June 10, 2019
One of the first steps to establishing a Disaster and Hardship Relief Fund is to define its charitable class. The charitable class is simply the criteria used to determine WHO can receive a grant from the fund.
The IRS defines charitable class as, "The group of individuals that may properly receive assistance from a charitable organization...” *
A fund’s charitable class defines which individuals may apply for and receive a grant.
While elements like WHAT occurred to make someone apply for a grant, WHEN such an event occurred and HOW MUCH money the applicant is applying for, are factors to consider when reviewing grant applications, they are NOT part of defining a charitable class.
Some best practice examples to help a sponsoring organization establish its charitable class criteria are as follows:
Best Practices Model:
A few more examples of charitable class criteria alternatives are as follows:
(It is important to note these are NOT recommendations. This is simply a list of examples that some relief fund programs choose to include when defining their charitable class criteria.)
Audits of self-administered funds have revealed that many relief funds are out of compliance with federal regulations due to common mistakes that are easy to miss.
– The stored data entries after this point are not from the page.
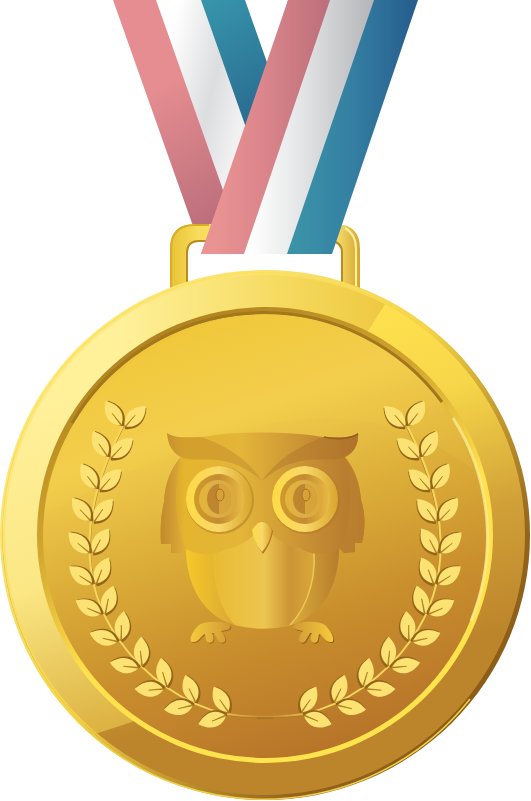
<!DOCTYPE html>
<html lang="en">
<head>
<meta charset="utf-8">
<title>Gold owl medal</title>
<style>
:root{--paper:#fff;--pale:#fff09a;--lemon:#ffe04d;--gold:#e6bb39;--amber:#c98f2d;--bronze:#b67229;--umber:#8f6416;--leaf:#fbe272}
html,body{margin:0;background:var(--paper);overflow:hidden}
svg{display:block;width:531px;height:801px}
.pale{stop-color:var(--pale)}.lemon{stop-color:var(--lemon)}.gold{stop-color:var(--gold)}.amber{stop-color:var(--amber)}.bronze{stop-color:var(--bronze)}
</style>
</head>
<body>
<svg viewBox="0 0 531 801" role="img" aria-label="Gold medal with an owl and laurel branches on a striped ribbon">
<defs>
<linearGradient id="pink-back" gradientUnits="userSpaceOnUse" x1="120" y1="40" x2="220" y2="215"><stop offset=".3" stop-color="#e58d90"/><stop offset="1" stop-color="#bd6f7c"/></linearGradient>
<linearGradient id="white-back" gradientUnits="userSpaceOnUse" x1="165" y1="60" x2="250" y2="80"><stop offset="0" stop-color="#fff"/><stop offset=".6" stop-color="#dcdddf"/><stop offset="1" stop-color="#f1f1f2"/></linearGradient>
<linearGradient id="teal-back" gradientUnits="userSpaceOnUse" x1="205" y1="0" x2="265" y2="100"><stop offset="0" stop-color="#3795ab"/><stop offset="1" stop-color="#2b6f93"/></linearGradient>
<linearGradient id="pink-front" gradientUnits="userSpaceOnUse" x1="215" y1="0" x2="325" y2="0"><stop offset="0" stop-color="#e99393"/><stop offset=".4" stop-color="#dd878d"/><stop offset="1" stop-color="#bd707b"/></linearGradient>
<linearGradient id="white-front" gradientUnits="userSpaceOnUse" x1="250" y1="0" x2="370" y2="0"><stop offset="0" stop-color="#fff"/><stop offset=".4" stop-color="#e6e7e8"/><stop offset="1" stop-color="#b5b7ba"/></linearGradient>
<linearGradient id="blue-front" gradientUnits="userSpaceOnUse" x1="295" y1="0" x2="410" y2="0"><stop offset="0" stop-color="#3b93a8"/><stop offset=".5" stop-color="#347fa2"/><stop offset="1" stop-color="#27608f"/></linearGradient>
<linearGradient id="loop-gold" x1="0" y1="0" x2="1" y2="0"><stop offset="0" stop-color="#e9c234"/><stop offset=".15" stop-color="#f8dd5d"/><stop offset=".85" stop-color="#ffe97b"/><stop offset="1" stop-color="#d5a52f"/></linearGradient>
<linearGradient id="rim-dark" gradientUnits="userSpaceOnUse" x1="370" y1="310" x2="470" y2="640"><stop offset="0" class="lemon"/><stop offset=".28" stop-color="#f7d749"/><stop offset=".65" stop-color="#d1a138"/><stop offset="1" stop-color="#bd852b"/></linearGradient>
<linearGradient id="rim-shine" gradientUnits="userSpaceOnUse" x1="60" y1="400" x2="160" y2="730"><stop offset="0" class="pale"/><stop offset=".5" stop-color="#fbe784"/><stop offset="1" stop-color="#d9ac3a"/></linearGradient>
<linearGradient id="rim-top" gradientUnits="userSpaceOnUse" x1="120" y1="0" x2="400" y2="0"><stop offset="0" stop-color="#f4d84e" stop-opacity="0"/><stop offset=".7" stop-color="#f2d14c" stop-opacity=".9"/><stop offset="1" stop-color="#edc63e"/></linearGradient>
<linearGradient id="edge" x1="0" y1="0" x2="1" y2=".9"><stop offset="0" stop-color="#fff3a0"/><stop offset=".5" stop-color="#f4d344"/><stop offset=".8" stop-color="#94641c"/><stop offset="1" stop-color="#80550f"/></linearGradient>
<linearGradient id="inner-edge" x1=".2" y1="0" x2=".7" y2="1"><stop offset="0" stop-color="#a87b1c"/><stop offset=".35" stop-color="#d3a52e"/><stop offset=".6" class="lemon"/><stop offset="1" stop-color="#ffe44c"/></linearGradient>
<linearGradient id="face" x1=".32" y1="0" x2=".66" y2="1"><stop offset="0" stop-color="#f0c536"/><stop offset=".24" stop-color="#f2cd4d"/><stop offset=".45" stop-color="#deb13a"/><stop offset=".7" class="amber"/><stop offset="1" class="bronze"/></linearGradient>
<linearGradient id="owl-body" gradientUnits="userSpaceOnUse" x1="160" y1="0" x2="364" y2="0"><stop offset="0" stop-color="#c9932c"/><stop offset=".12" stop-color="#e5b52e"/><stop offset=".4" stop-color="#e3b539"/><stop offset=".72" stop-color="#c89034"/><stop offset="1" stop-color="#b1752c"/></linearGradient>
<linearGradient id="owl-wing" gradientUnits="userSpaceOnUse" x1="186" y1="0" x2="340" y2="0"><stop offset="0" stop-color="#f6c829"/><stop offset=".35" stop-color="#d7a437"/><stop offset=".7" stop-color="#d9aa3a"/><stop offset="1" stop-color="#b67b2c"/></linearGradient>
<linearGradient id="belly" gradientUnits="userSpaceOnUse" x1="212" y1="0" x2="316" y2="0"><stop offset="0" stop-color="#e9ba32"/><stop offset=".5" stop-color="#edc650"/><stop offset=".75" stop-color="#cc9435"/><stop offset="1" stop-color="#dba93a"/></linearGradient>
<linearGradient id="brow" x1="0" y1="0" x2="1" y2="0"><stop offset="0" stop-color="#c18a2b"/><stop offset="1" stop-color="#e2b03a"/></linearGradient>
<linearGradient id="eye-light" x1="0" y1="0" x2="1" y2="0"><stop offset="0" stop-color="#ffda45"/><stop offset=".5" stop-color="#f8d868"/><stop offset="1" stop-color="#d9a52f"/></linearGradient>
<linearGradient id="eye-dark" x1="0" y1="0" x2="1" y2="0"><stop offset="0" stop-color="#d09a2b"/><stop offset=".5" stop-color="#c58c31"/><stop offset="1" stop-color="#e9bb45"/></linearGradient>
<linearGradient id="foot-gold" x1="0" y1="0" x2="1" y2="0"><stop offset="0" stop-color="#f5cb3c"/><stop offset="1" stop-color="#d19a35"/></linearGradient>
<linearGradient id="stem-fade" gradientUnits="userSpaceOnUse" x1="205" y1="0" x2="272" y2="0"><stop offset="0" stop-color="#f6d65a"/><stop offset="1" stop-color="#f6d65a" stop-opacity="0"/></linearGradient>
<clipPath id="disc"><circle cx="265" cy="535" r="262"/></clipPath>
<g id="leaf">
<path d="M1 1C-10-7-9-19 1-29C10-19 11-8 1 1Z" fill="#94651a" transform="translate(1 1)"/>
<path d="M0 0C-10-7-10-19 0-29C10-19 10-7 0 0Z" fill="var(--leaf)"/>
<path d="M0 0L-1-15L1 0Z" fill="#ac7a1f" stroke="#ac7a1f" stroke-width=".6"/>
</g>
<g id="leaf-pair">
<use href="#leaf" transform="translate(-2 0) rotate(-43)"/>
<use href="#leaf" transform="translate(2 0) rotate(35)"/>
</g>
<g id="branch">
<path d="M126 420C80 505 77 580 119 640C145 677 185 705 226 714C240 716 254 717 272 717" transform="translate(1 1)" fill="none" stroke="#8b5d17" stroke-opacity=".5" stroke-width="1"/>
<path d="M126 420C80 505 77 580 119 640C145 677 185 705 226 714C240 716 254 717 272 717" fill="none" stroke="url(#stem-fade)" stroke-width="2"/>
<use href="#leaf-pair" transform="translate(123 426) rotate(11)"/>
<use href="#leaf-pair" transform="translate(109 457) rotate(14)"/>
<use href="#leaf-pair" transform="translate(98 489) rotate(12)"/>
<use href="#leaf-pair" transform="translate(92 521) rotate(5)"/>
<use href="#leaf-pair" transform="translate(91 553) rotate(-2)"/>
<use href="#leaf-pair" transform="translate(94 584) rotate(-9)"/>
<use href="#leaf-pair" transform="translate(103 614) rotate(-18)"/>
<use href="#leaf-pair" transform="translate(119 641) rotate(-29)"/>
<use href="#leaf-pair" transform="translate(140 667) rotate(-36)"/>
<use href="#leaf-pair" transform="translate(165 688) rotate(-46)"/>
<use href="#leaf-pair" transform="translate(194 704) rotate(-55)"/>
<use href="#leaf-pair" transform="translate(227 714) rotate(-64)"/>
</g>
<g id="eye">
<circle r="34" cx="1" cy="1" fill="#b27a25" opacity=".55"/>
<circle r="33" fill="url(#eye-light)"/>
<circle r="25" fill="url(#eye-dark)"/>
<circle r="19" cx="-1" fill="url(#eye-light)" opacity=".45"/>
<ellipse rx="12" ry="15" fill="#b77b2a" opacity=".8"/>
<path d="M0-15A12 15 0 0 1 0 15Z" fill="#e2b040" opacity=".7"/>
<ellipse rx="4" ry="6" cx="1" cy="-4" fill="#d7a336" stroke="#a96e24"/>
</g>
<path id="foot" d="M-18 13C-22 11-16 0-11-4C-5-8 6-8 16-6C22-5 22 0 16 1L11 2C14 5 16 10 15 12C13 15 9 14 8 11L4 4L2 4C4 8 4 11 2 13C-1 15-4 13-4 10L-5 5C-9 6-11 14-18 13Z"/>
</defs>

<g id="ribbon-back">
<polygon points="113,0 157,0 236,224 193,226" fill="url(#pink-back)"/>
<polygon points="156,0 202,0 281,224 235,224" fill="url(#white-back)"/>
<polygon points="201,0 245,0 324,224 280,224" fill="url(#teal-back)"/>
</g>

<g id="loop">
<path d="M170 296V249Q170 224 195 224H335Q360 224 360 249V296H342V253Q342 242 331 242H199Q188 242 188 253V296Z" fill="url(#loop-gold)"/>
<path d="M171 294V249Q171 225 195 225H209" fill="none" stroke="#d7ad28" stroke-width="2"/>
<path d="M187 284V253Q187 241 199 241H207M342 288V253Q342 242 331 241" fill="none" stroke="#b98b20" stroke-width="2"/>
<path d="M345 228Q356 234 356 249V294" fill="none" stroke="#fff09a" stroke-width="2"/>
</g>

<g id="ribbon-front">
<polygon points="236,155 249,116 278,35 288,0 331,0 245,254 201,254" fill="url(#pink-front)"/>
<polygon points="288,0 331,0 245,254 201,254" fill="url(#pink-front)"/>
<polygon points="330,0 375,0 288,254 244,254" fill="url(#white-front)"/>
<polygon points="374,0 418,0 332,254 287,254" fill="url(#blue-front)"/>
</g>

<g id="medal-rim">
<circle cx="265" cy="535" r="265" fill="url(#edge)"/>
<circle cx="264" cy="534" r="262" fill="url(#rim-dark)"/>
<g clip-path="url(#disc)">
<path d="M0 260H414L375 320L132 722L92 735L0 765Z" fill="url(#rim-shine)"/>
<path d="M100 260H414L375 320L330 395H100Z" fill="url(#rim-top)"/>
</g>
<circle cx="265" cy="535" r="261" fill="none" stroke="url(#edge)" stroke-width="2"/>
<path d="M92 735A262 262 0 0 0 470 699" fill="none" stroke="#f3cf4a" stroke-width="1.5"/>
</g>

<g id="medal-face">
<circle cx="265" cy="535" r="228" fill="url(#inner-edge)"/>
<circle cx="265" cy="536" r="222" fill="url(#face)"/>
<path d="M72 423A222 222 0 0 1 442 402" fill="none" stroke="#a3781c" stroke-width="3"/>
<path d="M453 418A223 223 0 0 1 471 621" fill="none" stroke="#fff09a" stroke-opacity=".7" stroke-width="3"/>
<path d="M44 515C47 435 115 345 230 317C360 300 450 385 474 470C330 360 170 450 44 515Z" fill="#f7d34a" opacity=".12"/>
</g>

<g id="laurel">
<use href="#branch"/>
<use href="#branch" transform="translate(530 0) scale(-1 1)"/>
</g>

<g id="owl">
<g id="owl-feet">
<use href="#foot" transform="translate(211 630)" fill="#a66f22"/>
<use href="#foot" transform="translate(210 629)" fill="url(#foot-gold)"/>
<use href="#foot" transform="translate(315 630) scale(-1 1)" fill="#96601f"/>
<use href="#foot" transform="translate(314 629) scale(-1 1)" fill="url(#foot-gold)"/>
</g>
<path d="M186 540C184 582 201 617 238 626Q263 632 288 626C324 617 341 582 339 540Z" fill="url(#owl-wing)"/>
<path d="M215 535C209 575 219 610 235 625Q263 632 290 625C309 606 319 570 312 535Z" fill="url(#belly)"/>
<path d="M312 540C319 570 309 606 290 625" fill="none" stroke="#efc755" stroke-width="1.5"/>
<path d="M167 433C176 439 188 437 202 437C235 431 290 431 323 437C337 437 349 439 358 433C359 444 354 453 345 457C355 470 360 484 361 500C366 515 365 530 362 543L355 543V552L344 553L340 549C325 556 309 555 300 548C284 546 270 535 263 523C255 537 240 548 226 549C215 556 198 556 186 549L182 553L171 553V544H161C160 530 161 515 164 502C165 483 171 468 181 457C171 452 168 443 167 433Z" fill="url(#owl-body)"/>
<path d="M161 544C160 530 161 515 164 502C165 483 171 468 181 457C174 485 173 520 186 549L182 553H171V544Z" fill="url(#brow)"/>
<path d="M345 457C355 470 360 484 361 500C366 515 365 530 362 543H355V552L344 553L340 549C351 525 353 485 345 457Z" fill="#bd8230" opacity=".65"/>
<path d="M167 433C176 439 188 437 202 437C220 444 245 455 262 481C225 448 196 465 181 457C171 452 168 443 167 433Z" fill="#bd862a" opacity=".45"/>
<path d="M358 433C349 439 337 437 323 437C305 444 280 455 262 481C299 448 330 465 345 457C354 453 359 444 358 433Z" fill="#a96d28" opacity=".4"/>
<path d="M324 437C336 440 350 439 358 434" fill="none" stroke="#955f20" stroke-width="1.5"/>
<use href="#eye" transform="translate(219 499)"/>
<use href="#eye" transform="translate(305 499)"/>
<path d="M253 531Q263 515 273 531Q271 544 263 554Q255 544 253 531Z" fill="#b47a27"/>
<path d="M252 530Q262 514 272 530Q270 543 262 552Q254 543 252 530Z" fill="url(#eye-light)"/>
</g>
</svg>
</body>
</html>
One of the most common mistakes found is including “waiting periods” in the charitable class definition such as, “employed for 30 days”. This type of criteria also conflicts with the regulatory requirement stating a relief fund cannot be portrayed as an “Employee Benefit.”